These garments units, he said, plan to be established near major textile-producing cities such as Lahore, Sheikhupura, Faisalabad, Kasur, Multan, Sialkot, Rawalpindi, Sukkur, Hyderabad, Karachi, and Peshawar.

Ejaz blamed the decline in exports and de-industrialization in Punjab on the absence of a Regionally Competitive Energy Tariff (RCET).

He argued that a preferential RCET was not a subsidy.

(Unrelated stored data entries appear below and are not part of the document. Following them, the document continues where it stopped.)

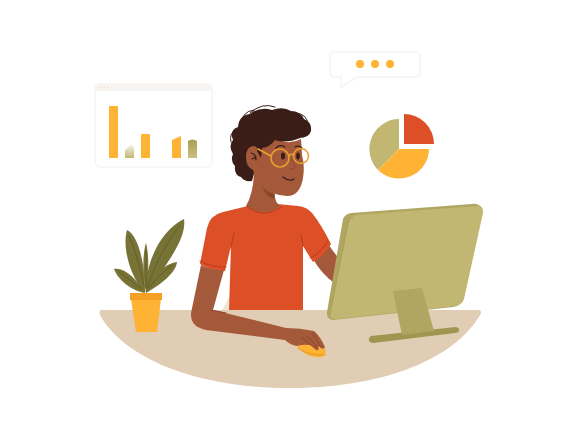
<!DOCTYPE html>
<html lang="en">
<head>
<meta charset="utf-8">
<title>Working at a desk</title>
<style>
:root {
  --paper: #ffffff;
  --frame: #f8f4f1;
  --desk: #e1ccb4;
  --amber: #ffb335;
  --amber-deep: #f5a023;
  --red: #dd4f26;
  --red-deep: #b93d1c;
  --olive: #c1b772;
  --olive-mid: #b0a661;
  --olive-deep: #a09650;
  --leaf: #777235;
  --leaf-vein: #5f5b28;
  --skin: #a5593b;
  --skin-deep: #8a452c;
  --hair: #3a1d17;
}
html, body { margin: 0; background: var(--paper); overflow: hidden; }
svg { display: block; width: 576px; height: 433px; }
.paper { fill: var(--paper); }
.frame { fill: var(--paper); stroke: var(--frame); stroke-width: 1.6; }
.frame-bar { fill: var(--frame); }
.desk { fill: var(--desk); }
.amber { fill: var(--amber); }
.amber-deep { fill: var(--amber-deep); }
.red { fill: var(--red); }
.olive { fill: var(--olive); }
.olive-mid { fill: var(--olive-mid); }
.olive-deep { fill: var(--olive-deep); }
.leaf { fill: var(--leaf); }
.skin { fill: var(--skin); }
.skin-deep { fill: var(--skin-deep); }
.hair { fill: var(--hair); }
.line { fill: none; stroke-linecap: round; stroke-linejoin: round; }
.vein { stroke: var(--leaf-vein); stroke-width: .8; }
.fold { stroke: var(--red-deep); stroke-width: 1; }
.crease { stroke: var(--skin-deep); stroke-width: 1; }
.feature { stroke: var(--hair); stroke-width: 1.2; }
.strand { stroke: var(--hair); stroke-width: 1; }
.glasses { stroke: #eaa02c; stroke-width: 1.5; }
</style>
</head>
<body>
<svg viewBox="0 0 576 433" role="img" aria-label="A person in a red T-shirt working at a computer, with charts and a speech bubble behind">
  <defs>
    <linearGradient id="fade-olive" x1="0" y1="0" x2="0" y2="1">
      <stop offset="0" stop-color="#c1b772" stop-opacity=".15"/>
      <stop offset="1" stop-color="#c1b772"/>
    </linearGradient>
    <linearGradient id="bar-olive" x1="0" y1="0" x2="0" y2="1">
      <stop offset="0" stop-color="#a8a052"/>
      <stop offset="1" stop-color="#c8bf82"/>
    </linearGradient>
  </defs>
  <rect class="paper" width="576" height="433"/>

  <g id="bar-chart">
    <rect class="frame" x="95" y="84" width="117" height="83" rx="5"/>
    <path class="frame-bar" d="M95 91V88Q95 84 99 84H208Q212 84 212 88V91Z"/>
    <g fill="#eee3da">
      <circle cx="100" cy="87.500" r="1"/><circle cx="104" cy="87.500" r="1"/><circle cx="108" cy="87.500" r="1"/>
    </g>
    <rect class="amber" x="109" y="106" width="9" height="52" rx="1"/>
    <path fill="url(#fade-olive)" d="M125 158V150L132 144L134 148V158Z"/>
    <rect class="amber" x="141" y="134" width="9" height="24" rx="1"/>
    <path class="amber" d="M172 158V140L181 136V158Z"/>
    <path fill="url(#bar-olive)" d="M188 158V141Q192 138 197 141V158Z"/>
  </g>

  <g id="speech-bubble">
    <path class="frame" d="M335 52H415Q420 52 420 57V72Q420 77 415 77H357L341 87V77H335Q330 77 330 72V57Q330 52 335 52Z"/>
    <g class="amber"><circle cx="360" cy="64" r="4"/><circle cx="375" cy="64" r="4"/><circle cx="390" cy="64" r="4"/></g>
  </g>

  <g id="pie-chart">
    <path class="olive" d="M399 149V119A30 30 0 0 0 378 170Z"/>
    <path class="amber" d="M399 149H429A30 30 0 0 1 378 170Z"/>
    <path class="red" d="M404 144V114A30 30 0 0 1 434 144Z"/>
  </g>

  <g id="far-arm">
    <path class="skin" d="M313 259L328 244Q335 254 341 261L334 283Q321 273 313 259Z"/>
  </g>

  <path id="desk" class="desk" d="M101 310H479Q483 311 479 317C449 364 374 388 290 388C206 388 130 364 101 317Q98 311 101 310Z"/>

  <g id="plant">
    <g class="leaf">
      <path d="M146 293C145 262 161 230 184 219C187 238 167 264 146 293Z"/>
      <path d="M145 293C130 277 122 247 127 230C139 236 145 265 145 293Z"/>
      <path d="M146 293C142 272 143 252 146 243C149 254 149 274 146 293Z"/>
      <path d="M145 293C132 291 118 280 114 269C125 267 137 280 145 293Z"/>
      <path d="M146 293C151 278 163 264 177 262C176 273 160 285 146 293Z"/>
    </g>
    <g class="line vein">
      <path d="M147 288Q157 256 180 225"/><path d="M144 286Q138 256 129 236"/><path d="M146 288V250"/><path d="M142 289Q130 280 119 272"/><path d="M149 288Q158 275 173 265"/>
    </g>
    <path class="amber" d="M131 299H161L157 332H136Z"/>
    <path class="amber-deep" d="M130 293H162V300H130Z"/>
  </g>

  <g id="person">
    <path fill="#f2e4d6" d="M222 310L229 297L233 310Z"/>
    <g id="shirt">
      <path class="red" d="M248 206L223 212Q210 215 207 228L200 264Q212 272 225 271L231 246L229 310H303V246L313 262Q325 255 331 244Q321 224 312 213Q307 207 298 206L277 204Q262 215 248 206Z"/>
      <path class="line fold" d="M200 261Q212 268 226 267M310 258Q322 252 328 241M231 248L234 233M303 246L301 235"/>
    </g>
    <g id="head">
      <path class="skin" d="M254 174Q253 194 246 206Q262 219 281 206Q275 204 274 192Z"/>
      <path class="line fold" d="M247 207Q263 220 282 207"/>
      <path class="skin-deep" d="M262 186Q268 193 275 194L274 199Q265 196 262 186Z"/>
      <path class="hair" d="M252 181Q244 182 241 177Q234 175 235 166Q230 161 233 154Q228 146 233 140Q229 130 238 127Q239 115 250 114Q260 106 272 110Q283 106 291 111Q300 111 304 119Q312 122 311 131Q309 138 299 138L265 145L257 162Z"/>
      <path class="line strand" d="M240 128Q241 111 254 110M250 113Q262 102 275 107M296 113Q307 114 308 124M231 142Q229 134 235 130"/>
      <path class="skin" d="M259 147Q268 146 274 138Q288 146 301 139L302 155Q305 166 303 178Q300 196 287 196Q271 195 262 187Q255 180 253 170Q246 167 246 157Q246 147 253 146Q257 146 259 152Z"/>
      <path class="hair" d="M257 151Q260 140 269 133Q286 129 304 130L300 138Q286 144 275 140Q270 147 262 148L261 158Z"/>
      <path class="line feature" d="M251 153Q256 154 256 160M252 159L256 157"/>
      <path class="line feature" d="M276 148Q280 144 285 147M295 147Q299 145 302 148"/>
      <ellipse class="hair" cx="283" cy="156" rx="2" ry="3.500"/>
      <ellipse class="hair" cx="298" cy="156" rx="1.800" ry="3.500"/>
      <path class="line crease" d="M291 159Q297 167 294 169L290 169"/>
      <path class="line feature" d="M283 177Q289 182 294 179"/>
      <g class="line glasses">
        <circle cx="280" cy="158" r="9"/>
        <circle cx="301" cy="156" r="7.500"/>
        <path d="M289 156Q291 153 294 155M271 156L258 149"/>
      </g>
    </g>
    <g id="mouse">
      <path class="amber" d="M296 345Q306 342 318 343Q326 347 326 354Q323 358 315 357Q303 355 296 345Z"/>
      <path class="line" stroke="#e5931b" d="M298 348Q308 356 324 355"/>
    </g>
    <g id="near-arm">
      <path class="skin" d="M201 265Q212 271 224 270L213 310L286 328Q300 328 314 331Q320 336 325 347Q324 350 321 348L318 346Q320 351 316 350L310 345Q303 344 297 346Q290 345 285 340L206 330Q190 327 191 313Z"/>
      <path class="line crease" d="M211 310L226 313M313 334L321 347M307 336L317 347M302 338L311 345"/>
    </g>
  </g>

  <g id="monitor">
    <path class="olive-mid" d="M343 219Q345 214 351 213L472 204Q478 203 482 208L462 300Q460 306 453 307L333 320Q326 319 327 312Z"/>
    <path class="olive" d="M349 221Q350 216 356 215L477 206Q484 206 483 213L464 299Q462 305 455 306L336 319Q329 319 331 312Z"/>
    <path class="line" stroke="#aaa05a" d="M353 217Q349 218 348 223L330 312"/>
    <path class="olive-deep" d="M371 336L456 327Q460 328 459 331Q458 333 455 333L373 343Q368 342 369 339Q369 337 371 336Z"/>
    <path class="olive-mid" d="M393 291L422 288L434 331L402 335Z"/>
  </g>
</svg>
</body>
</html>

Rather, he noted that without RCET, exporters in Pakistan could not compete in the international markets, as Pakistan has the highest energy tariff in the region.

The high price of energy, together with its intermittent and curtailed supply, was a recipe for de-industrialization, he explained.

He urged the government to maintain supply at 9 cents/kWh for power and $9/MMBtu for gas for the export sector across Pakistan.

Moreover, he suggested the establishment of power plants dedicated to serving the industrial sector and the wheeling of electricity under the CTBCM regime, which requires the full support of the Finance Division.

Ejaz also sought restoration of SRO 1125, refund of all sales tax, TUFF and other dues, working capital lending facility besides a moratorium on debt, clearance of all imports for export-oriented sectors, zero-rated industries whether against L/Cs or cash against the document, permission to open L/Cs for raw material machinery, spare parts and other items, the extension of existing export discounting mechanism by the State Bank of Pakistan (SBP) to include yarn and cloth and equitable treatment for all textile products in terms of export discounts.

Other office bearers of APTMA demanded patronage to the textile industry to increase exports and provide additional jobs to unemployed youth.

They also highlighted issues confronting the growth of the textile industry in Pakistan.

Syed Murtaza Mahmud, Federal Minister for Industries and Production and Saleem Mandviwalla, Chairman Senate Standing Committee on Finance and Revenue also present on the occasion.

The writer is a senior correspondent at The Friday Times with a focus on politics, economy and militancy.